Villa Persi French is located in 100km far from Uljanovsk, Russia, in the village Terenga. It is easily accessible, there are no guardians or fence. It is easily to reach this place by car, or by hitchhiking – it is located not far from the highway to Syzran.
From the middle of the XVIII century village Terenga belonged to The Golitsyn – one of the largest princely of the noble houses of Russia, originated in the Grand Duchy of Lithuania. In 1768-1769, they built a cloth factory in Terenga. The factory was considered the largest enterprise in the Simbirsk (the name of Uljanovsk before the Red Revolution) province and one of the largest in Russia.

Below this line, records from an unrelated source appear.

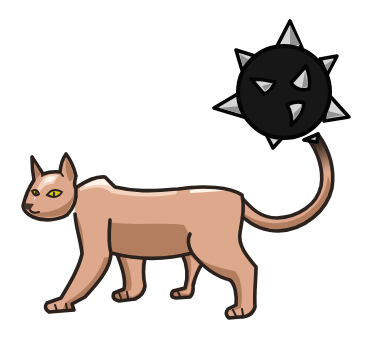
<!DOCTYPE html>
<html lang="en">
<head>
<meta charset="utf-8">
<title>Mace-tailed cat</title>
<style>
:root{--paper:#fff;--ink:#2b211d;--skin:#dda88b;--shade:#b37d60;--light:#f3d3c0;--gloss:#fff3ea;--iron:#171717;--edge:#050505;--steel:#d6d6d6;--steel-dark:#929292;--eye:#d9c80f}
html,body{margin:0;background:var(--paper);overflow:hidden}
svg{display:block;width:369px;height:340px}
.skin{fill:var(--skin)}
.shade{fill:var(--shade)}
.light{fill:var(--light)}
.gloss{fill:var(--gloss)}
.ink{fill:none;stroke:var(--ink);stroke-width:3.6;stroke-linecap:round;stroke-linejoin:round}
.thin{stroke-width:2}
.outlined{stroke:var(--ink);stroke-width:3.6;stroke-linejoin:round;stroke-linecap:round}
.spike{fill:var(--steel);stroke:var(--edge);stroke-width:3.6;stroke-linejoin:round}
.spike-shade{fill:var(--steel-dark)}
.ball{fill:var(--iron);stroke:var(--edge);stroke-width:4}
</style>
</head>
<body>
<svg viewBox="0 0 369 340" role="img" aria-label="Hairless cat with a spiked mace at the end of its tail">
<defs>
<linearGradient id="tail-fade" gradientUnits="userSpaceOnUse" x1="314" y1="136" x2="326" y2="172">
<stop offset="0" stop-color="#171717"/><stop offset=".3" stop-color="#4a352b"/><stop offset="1" stop-color="#dda88b"/>
</linearGradient>
</defs>

<g id="tail">
<path fill="url(#tail-fade)" d="M308 139C318 152 324 170 321 186C317 205 298 217 277 218C261 218 251 209 239 196L243 216C253 226 264 231 278 231C304 230 327 211 332 188C335 167 328 148 318 134Z"/>
<path class="shade" d="M245 214C262 226 286 226 304 215C319 205 326 193 328 176L332 188C327 211 304 230 278 231C264 231 253 226 243 218Z"/>
<path class="ink" d="M308 139C318 152 324 170 321 186C317 205 298 217 277 218C261 218 251 209 239 194M318 134C328 148 335 167 332 188C327 211 304 230 278 231C264 231 253 226 244 218"/>
</g>

<g id="mace">
<g id="rim-spikes">
<path class="spike" d="M276 48L290 21L302 48Z"/>
<path class="spike-shade" d="M290 25L300 45L290 45Z"/>
<path class="spike" d="M236 50L255 56L242 70Z"/>
<path class="spike-shade" d="M240 54L249 60L243 67Z"/>
<path class="spike" d="M320 59L337 56L327 75Z"/>
<path class="spike-shade" d="M334 59L327 71L325 65Z"/>
<path class="spike" d="M241 92L214 108L244 117Z"/>
<path class="spike-shade" d="M219 108L240 106L241 114Z"/>
<path class="spike" d="M329 95L349 117L324 121Z"/>
<path class="spike-shade" d="M328 111L344 115L327 118Z"/>
<path class="spike" d="M266 134L273 148L283 137Z"/>
<path class="spike" d="M304 140L317 142L318 134Z"/>
</g>
<circle class="ball" cx="284" cy="92" r="46"/>
<g id="face-spikes">
<path class="spike" d="M251 79Q263 79 275 82Q271 92 264 94Z"/>
<path class="spike-shade" d="M262 86L273 83L265 91Z"/>
<path class="spike" d="M306 66Q311 78 309 89Q298 92 291 83Z"/>
<path class="spike-shade" d="M305 71L308 86L302 88Z"/>
<path class="spike" d="M287 105Q296 100 304 103Q303 116 291 125Q293 115 287 105Z"/>
<path class="spike-shade" d="M294 113L302 106Q300 114 293 120Z"/>
</g>
</g>

<g id="far-legs">
<path class="shade outlined" d="M116 252C122 266 126 280 124 289L114 293Q111 299 119 301L135 299Q144 295 145 286C143 276 143 267 145 258Z"/>
<path class="skin" d="M126 258C130 270 133 282 131 290L123 293L132 297Q141 294 143 286C141 276 141 268 142 259Z"/>
<path class="shade outlined" d="M182 254C188 266 188 278 185 288L173 291Q169 297 176 298L190 297Q194 293 193 286C195 277 198 270 202 264L196 252Z"/>
<path class="skin" d="M190 256C193 268 190 282 187 290L179 293L189 294Q192 289 191 284C193 277 196 270 199 264Z"/>
<path class="ink thin" d="M119 293L121 298M127 292L128 298M178 292L180 296"/>
</g>

<g id="body">
<path class="skin" d="M74 190C84 182 94 176 105 177L115 187C140 193 158 190 178 189C204 185 230 187 242 195C245 207 242 220 240 233C238 246 247 256 256 267C256 280 254 293 255 307C253 314 248 317 240 317L229 318Q224 314 228 309L236 305C237 295 235 284 230 280C214 276 202 266 192 253C166 260 138 260 111 253C111 268 98 283 85 297L72 304L74 310L49 312Q43 308 47 303L61 298C70 283 79 268 82 254C81 241 76 229 75 216Z"/>
<path class="shade" d="M109 222C130 226 160 222 184 225C190 233 190 244 191 253C166 260 138 260 111 253Z"/>
<path class="shade" d="M192 253C202 263 218 268 235 271C242 279 243 295 241 308L229 312L236 305C237 295 235 284 230 280C214 276 202 266 192 253Z"/>
<path class="shade" d="M111 256C109 270 98 283 85 297L72 304L74 310L62 311L66 302C82 294 99 276 104 258Z"/>
<path class="shade" d="M75 213C82 222 84 238 84 254L81 250C81 240 76 229 75 216Z"/>
<path class="light" d="M80 187C90 179 99 177 105 178L115 188C140 194 160 191 178 190L176 194C154 198 130 197 112 193C102 185 92 187 80 191Z"/>
<path class="gloss" d="M85 185Q95 178 105 179L110 186Q98 183 85 187ZM190 190Q212 186 229 190Q212 192 190 193Z"/>
<path class="ink" d="M77 187C86 181 95 176 105 177L115 187C140 193 158 190 178 189C204 185 230 187 242 195C245 207 242 220 240 233C238 246 247 256 256 267C256 280 254 293 255 307C253 314 248 317 240 317L229 318Q224 314 228 309L236 305C237 295 235 284 230 280C214 276 202 266 192 253C166 260 138 260 111 253C111 268 98 283 85 297L72 304L74 310L49 312Q43 308 47 303L61 298C70 283 79 268 82 254C81 241 76 229 75 214M111 253C108 243 109 231 110 220M192 253C188 246 187 240 190 234"/>
<path class="ink thin" d="M55 305L57 311M66 304L67 310M233 310L236 316M242 309L243 315"/>
</g>

<g id="head">
<path class="skin outlined" d="M43 174L32 157Q32 169 34 180C28 189 25 197 23 206Q24 213 33 217C44 222 58 220 67 215C74 208 77 200 76 189C73 184 75 181 76 176Q73 163 66 154Q61 161 60 172Q51 171 43 174Z"/>
<path class="shade" d="M34 162L41 174L36 179ZM66 158Q72 167 74 177L70 182Q64 172 66 158ZM26 209Q46 218 66 204Q74 198 74 190Q75 201 66 213Q50 220 34 215Z"/>
<path class="light" d="M44 177Q51 173 59 175L53 184Q46 183 41 190L33 202Q36 188 44 177Z"/>
<path class="gloss" d="M46 178Q51 175 56 177L51 182Q47 181 44 184Z"/>
<path fill="#49342b" d="M24 203L34 204L30 210L25 209Z"/>
<path class="ink thin" d="M30 210Q32 214 39 212M42 176L44 173M60 172L63 176"/>
<g id="eyes">
<path fill="var(--eye)" stroke="var(--ink)" stroke-width="2" d="M47 195Q53 187 62 192Q57 200 47 195ZM32 191Q37 188 39 194Q35 198 32 191Z"/>
<ellipse cx="54" cy="194" rx="1.2" ry="2.6" fill="var(--ink)"/>
<ellipse cx="36" cy="193" rx="1" ry="2" fill="var(--ink)"/>
</g>
</g>
</svg>
</body>
</html>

The information about the history of the Villa is contradictory. Some say that the Golitsins themselves built the manor house, others – that one of the richest landowners, a retired general, secret adviser Alexander Nikiforovich Skrebitsky did it.
The “Simbirsk Diocesan Vedomosti” for 1911 reports that “a huge palace with basements, towers, balconies and a gazebo, built on three floors, was built by the Skrebitsky household method -“ the peasants made it, the craftsmen were the same. ” The building stood in the middle of the park. Two belvedere balconies overlooked the factory courtyard of the cloth factory, household services, rooms for servants, warm stables, the Terengulka river and “the most remote fields”.
The last owner of the unique mansion was the only daughter of Simbirskaya noblewoman Sofya Kindyakova and Irish aristocrat Robert Maximilian Persi French – Kathleen Emilia Alexandra Persi French.
However, during the revolution, the estate was nationalized. During the Civil War, the headquarters of Lieutenant General Kappel was located in the manor house. During the fighting, an artillery shell hit the central dome of the house. However, the dome was later restored to its original form. After 1928, the building housed the Terengulsky District Executive Committee, then a school for peasant youth, from the 30s – an elementary school, a boarding school for nonresident students, then a secondary school.
In 2003, the school moved to another place. According to the official version, due to lack of funds for the fuel for the boiler room. The manor house was cloased, and recognized as an architectural monument of the 18th century and included in the list of cultural heritage objects. Though there was no money allocated for its restoration.
We arrive here with a group of my new friends almost immideately I step from my train in Uljanovsk. There was nothing of interesting in this city except that fact that Grand Lenin was born here. So I try to take an advantage of Russian holidays and explore neiborhoods. There were many people who were happy to help me and take around interesting abandoned churched though at last moment they happened to have some other things to do.
This villa caught my attention as it is located nor far from the city and it is quite beautiful from outside, built in late classicism style.
When we arrived I was shocked for a little bit. I didn’t expect that such villa with so great history will just stay in disrepair, in the center of the small village. Though it was.
There was no problem in climbing inside the broken window to see villa from inside. There was nothing spectacular there, though it was quite interesting to see many quotes and pictures from Russian cartoons on the walls.
The most amazing moment was when I stepped on the balcony on the 3d floor and saw this village from the up. Peace and tranquility swept me…
One last look on the villa, and here we are already going back to Uljanovsk.